Mr. Joseph Lee, Notre Dame’s Visual Arts Department Chair said, “When things are neutral, like your blacks and whites, you really pay attention to the form. So that’s the piece in its most minimal form. When you start adding color, then you begin to experience cultural references, and it starts signifying certain emotional states and places, like your origin. Everyone reads color in different ways.”

Some colors have universal meanings like the association of tranquility with cooler colors, or happiness and optimism with warm colors. However sorrow is often tied to cool colors, and warm colors sometimes represent warning. 

“Artists tend to use color to evoke different emotions and feelings. Picasso was most known for having his ‘Blue Period’ when he was depressed, and then his ‘Pink Period’ when he was in love,” said Ms. Manasan.

The Pantone Color Institute also distributes color predictions and fashion reports. The color of the year is affected by design trends seen in various industries. The Color Institute uses extensive research by delving into color psychology and consulting as well, working with with brands to utilize the power, psychology and emotion a certain color incites for an effective design strategy. 

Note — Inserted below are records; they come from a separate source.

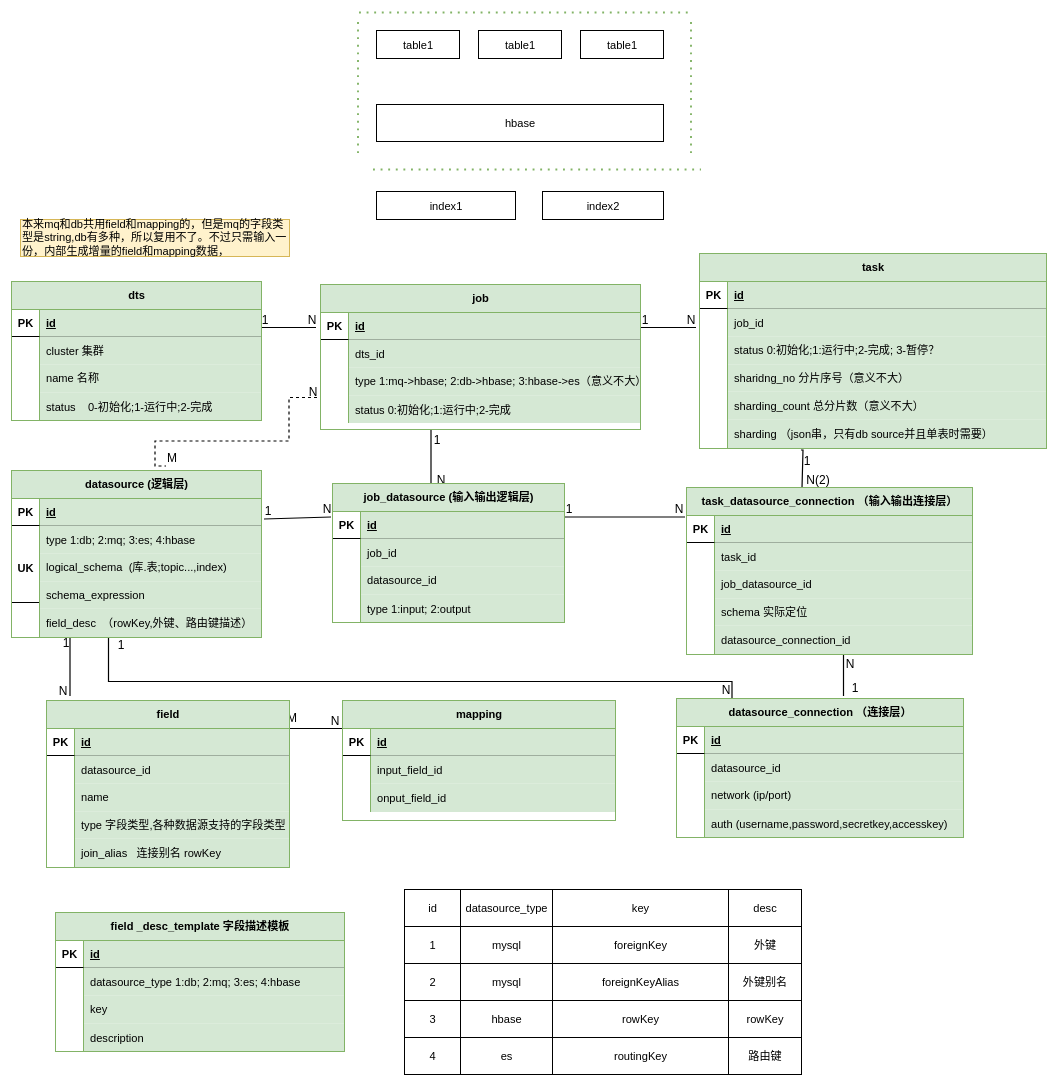
<!DOCTYPE html>
<html lang="zh-CN">
<head>
<meta charset="utf-8">
<title>dts data model</title>
<style>
:root {
  --ink: #000;
  --paper: #fff;
  --entity-fill: #d5e8d4;
  --entity-line: #82b366;
  --row-line: #dcecdb;
  --id-line: #9fae9e;
  --note-fill: #fff2cc;
  --note-line: #d6b656;
  --row: 27.7px;
}
* { box-sizing: border-box; margin: 0; padding: 0; }
html, body { width: 1058px; height: 1086px; overflow: hidden; background: var(--paper); }
body { position: relative; color: var(--ink); font: 11.1px/14px "Liberation Sans", "Noto Sans CJK SC", sans-serif; }
.connectors { position: absolute; left: 0; top: 0; }
.connectors text { font-size: 12px; text-anchor: middle; }

.storage { position: absolute; left: 376px; top: 30px; width: 288px; display: flex; flex-direction: column; }
.storage div { display: flex; justify-content: space-between; }
.storage span { display: flex; align-items: center; justify-content: center; width: 84px; height: 29px; border: 1px solid var(--ink); background: var(--paper); }
.storage .engine { margin: 45px 0 49px; }
.storage .engine span { width: 288px; height: 38px; }
.storage .index-one { width: 140px; }
.storage .index-two { width: 122px; }

.note { position: absolute; left: 20px; top: 219px; width: 270px; height: 38px; padding-left: 1px; display: flex; align-items: center; background: var(--note-fill); border: 1px solid var(--note-line); line-height: 13.3px; white-space: nowrap; }

.entity { position: absolute; background: var(--paper); border: 1px solid var(--entity-line); }
.entity h2 { height: var(--row); display: flex; align-items: center; justify-content: center; font-size: inherit; white-space: pre; background: var(--entity-fill); border-bottom: 1px solid var(--entity-line); }
.entity li { height: var(--row); display: grid; grid-template-columns: 28px 1fr; list-style: none; white-space: pre; }
.entity b { position: relative; display: flex; align-items: center; justify-content: center; border-right: 1px solid var(--entity-line); background: var(--paper); }
.entity li > span { display: flex; align-items: center; min-width: 0; padding-left: 6px; background: var(--entity-fill); border-bottom: 1px solid var(--row-line); }
.entity li:last-child > span { border-bottom: 0; }
.entity .primary b { border-bottom: 1.4px solid var(--ink); }
.entity .primary span { font-weight: bold; text-decoration: underline; border-bottom-color: var(--id-line); }
.entity .key-end::after { content: ""; position: absolute; left: 0; right: 0; bottom: 6px; border-bottom: 1.4px solid var(--ink); }
.dts { left: 11px; top: 281px; width: 251px; }
.job { left: 320px; top: 284px; width: 321px; height: 146px; }
.task { left: 699px; top: 253px; width: 348px; }
.datasource { left: 11px; top: 470px; width: 251px; }
.job-datasource { left: 332px; top: 483px; width: 233px; }
.task-connection { left: 686px; top: 487px; width: 287px; }
.field { left: 46px; top: 700px; width: 244px; }
.mapping { left: 342px; top: 700px; width: 274px; height: 121px; }
.connection { left: 676px; top: 698px; width: 288px; }
.template { left: 55px; top: 912px; width: 290px; }

.key-table { position: absolute; left: 404px; top: 889px; width: 397px; height: 186px; border-collapse: collapse; table-layout: fixed; text-align: center; white-space: nowrap; }
.key-table th, .key-table td { height: 37px; border: 1px solid var(--ink); font-weight: normal; }
</style>
</head>
<body>

<svg class="connectors" width="1058" height="1086" viewBox="0 0 1058 1086" aria-hidden="true">
  <g fill="none" stroke="#82b366" stroke-width="1.9" stroke-dasharray="1.9 5.7">
    <path d="M359 12.500H691M358 22V158M691 22V158M373 169.500H701"/>
  </g>
  <g fill="none" stroke="#000" stroke-width="1.2">
    <path d="M262 327.500H316"/>
    <path d="M641 327.500H696"/>
    <path d="M431 430V484"/>
    <path d="M801 450H803L802 488"/>
    <path d="M264 519L331 517"/>
    <path d="M565 517H685"/>
    <path d="M70 637V696"/>
    <path d="M108.500 637V681.500H732V698"/>
    <path d="M843.500 654V696"/>
    <path d="M289 728.500H342"/>
    <path d="M317 397.500H289V441H155V466H166" stroke-dasharray="3 3"/>
  </g>
  <g>
    <text x="265" y="324">1</text><text x="312" y="324">N</text>
    <text x="645" y="324">1</text><text x="691" y="324">N</text>
    <text x="313" y="396">N</text><text x="172" y="462">M</text>
    <text x="437" y="444">1</text><text x="441" y="484">N</text>
    <text x="807" y="465">1</text><text x="818" y="484">N(2)</text>
    <text x="268" y="515">1</text><text x="327" y="513">N</text>
    <text x="569" y="513">1</text><text x="679" y="513">N</text>
    <text x="66" y="647">1</text><text x="63" y="695">N</text>
    <text x="121" y="649">1</text><text x="726" y="694">N</text>
    <text x="850" y="668">N</text><text x="855" y="692">1</text>
    <text x="292" y="722">M</text><text x="335" y="725">N</text>
  </g>
</svg>

<section class="storage">
  <div><span>table1</span><span>table1</span><span>table1</span></div>
  <div class="engine"><span>hbase</span></div>
  <div><span class="index-one">index1</span><span class="index-two">index2</span></div>
</section>

<aside class="note"><p>本来mq和db共用field和mapping的，但是mq的字段类<br>型是string,db有多种，所以复用不了。不过只需输入一<br>份，内部生成增量的field和mapping数据，</p></aside>

<section class="entity dts">
  <h2>dts</h2>
  <ul>
    <li class="primary"><b>PK</b><span>id</span></li>
    <li><b></b><span>cluster 集群</span></li>
    <li><b></b><span>name 名称</span></li>
    <li><b></b><span>status    0-初始化;1-运行中;2-完成</span></li>
  </ul>
</section>

<section class="entity job">
  <h2>job</h2>
  <ul>
    <li class="primary"><b>PK</b><span>id</span></li>
    <li><b></b><span>dts_id</span></li>
    <li><b></b><span>type 1:mq-&gt;hbase; 2:db-&gt;hbase; 3:hbase-&gt;es（意义不大）</span></li>
    <li><b></b><span>status 0:初始化;1:运行中;2-完成</span></li>
  </ul>
</section>

<section class="entity task">
  <h2>task</h2>
  <ul>
    <li class="primary"><b>PK</b><span>id</span></li>
    <li><b></b><span>job_id</span></li>
    <li><b></b><span>status 0:初始化;1:运行中;2-完成; 3-暂停？</span></li>
    <li><b></b><span>sharidng_no 分片序号（意义不大）</span></li>
    <li><b></b><span>sharding_count 总分片数（意义不大）</span></li>
    <li><b></b><span>sharding （json串，只有db source并且单表时需要）</span></li>
  </ul>
</section>

<section class="entity datasource">
  <h2>datasource (逻辑层)</h2>
  <ul>
    <li class="primary"><b>PK</b><span>id</span></li>
    <li><b></b><span>type 1:db; 2:mq; 3:es; 4:hbase</span></li>
    <li><b>UK</b><span>logical_schema  (库.表;topic...,index)</span></li>
    <li><b class="key-end"></b><span>schema_expression</span></li>
    <li><b></b><span>field_desc  （rowKey,外键、路由键描述）</span></li>
  </ul>
</section>

<section class="entity job-datasource">
  <h2>job_datasource (输入输出逻辑层)</h2>
  <ul>
    <li class="primary"><b>PK</b><span>id</span></li>
    <li><b></b><span>job_id</span></li>
    <li><b></b><span>datasource_id</span></li>
    <li><b></b><span>type 1:input; 2:output</span></li>
  </ul>
</section>

<section class="entity task-connection">
  <h2>task_datasource_connection （输入输出连接层）</h2>
  <ul>
    <li class="primary"><b>PK</b><span>id</span></li>
    <li><b></b><span>task_id</span></li>
    <li><b></b><span>job_datasource_id</span></li>
    <li><b></b><span>schema 实际定位</span></li>
    <li><b></b><span>datasource_connection_id</span></li>
  </ul>
</section>

<section class="entity field">
  <h2>field</h2>
  <ul>
    <li class="primary"><b>PK</b><span>id</span></li>
    <li><b></b><span>datasource_id</span></li>
    <li><b></b><span>name</span></li>
    <li><b></b><span>type 字段类型,各种数据源支持的字段类型</span></li>
    <li><b></b><span>join_alias   连接别名 rowKey</span></li>
  </ul>
</section>

<section class="entity mapping">
  <h2>mapping</h2>
  <ul>
    <li class="primary"><b>PK</b><span>id</span></li>
    <li><b></b><span>input_field_id</span></li>
    <li><b></b><span>onput_field_id</span></li>
  </ul>
</section>

<section class="entity connection">
  <h2>datasource_connection （连接层）</h2>
  <ul>
    <li class="primary"><b>PK</b><span>id</span></li>
    <li><b></b><span>datasource_id</span></li>
    <li><b></b><span>network (ip/port)</span></li>
    <li><b></b><span>auth (username,password,secretkey,accesskey)</span></li>
  </ul>
</section>

<section class="entity template">
  <h2>field _desc_template 字段描述模板</h2>
  <ul>
    <li class="primary"><b>PK</b><span>id</span></li>
    <li><b></b><span>datasource_type 1:db; 2:mq; 3:es; 4:hbase</span></li>
    <li><b></b><span>key</span></li>
    <li><b></b><span>description</span></li>
  </ul>
</section>

<table class="key-table">
  <colgroup><col style="width:56px"><col style="width:92px"><col style="width:176px"><col style="width:73px"></colgroup>
  <thead><tr><th>id</th><th>datasource_type</th><th>key</th><th>desc</th></tr></thead>
  <tbody>
    <tr><td>1</td><td>mysql</td><td>foreignKey</td><td>外键</td></tr>
    <tr><td>2</td><td>mysql</td><td>foreignKeyAlias</td><td>外键别名</td></tr>
    <tr><td>3</td><td>hbase</td><td>rowKey</td><td>rowKey</td></tr>
    <tr><td>4</td><td>es</td><td>routingKey</td><td>路由键</td></tr>
  </tbody>
</table>

</body>
</html>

“Designers use opposite colors which are called complements, to get you to notice products. Healthy brands will use green so you think it’s healthy, just because the color looks very natural,” Ms. Manasan said.

This approach is also utilized in places like restaurants, hospitals, and schools to create a specific ambiance. 

Mr. Lee said, “A place like Starbucks has a very earthy tone, and you feel settled. Whether you want to go on your computer or read, those colors are congruent to the experience.”

In contrast you might notice a very different motif in a place like McDonalds. “Usually fast food places in the past would have yellow and red which are really anxious colors. So you would eat and leave right away. Now they want you to settle in, so they change their color scheme,” Mr. Lee said. 

In order to determine the color of the year, Pantone explores trends and searches the world for new color inspirations. They can be found in the entertainment industry, art and new artists, fashion, design, travel, lifestyles, playstyles, and socio-economic conditions. New technologies, materials, textures, and effects, relevant social media and sporting events that garner worldwide attention are all influences Pantone considers. 

To determine the specific color, Pantone holds private meetings with various experts of color standards from several nations where they debate and present different proposals. Their choice centers around the world, specifically a term called the zeitgeist which refers to the mood, ideals, beliefs, and tone that motivates people during a particular period in time.

While competing companies also have their own color of the year, it is Pantone that stands out among the rest. The company has decided on the designated color since 1999. Pantone is a major influence in the design world which is why their announcement of the color of the year is the most significant compared to competitors. In 2015, sales for Marsala, a wine red with earth tones, color products such as paint, bedding, and upholstery skyrocketed after it was named color of the year by Pantone.

Pantone 17-3938 Very Peri’s creation and meaning symbolize our desire for a fresh start for the world in 2022.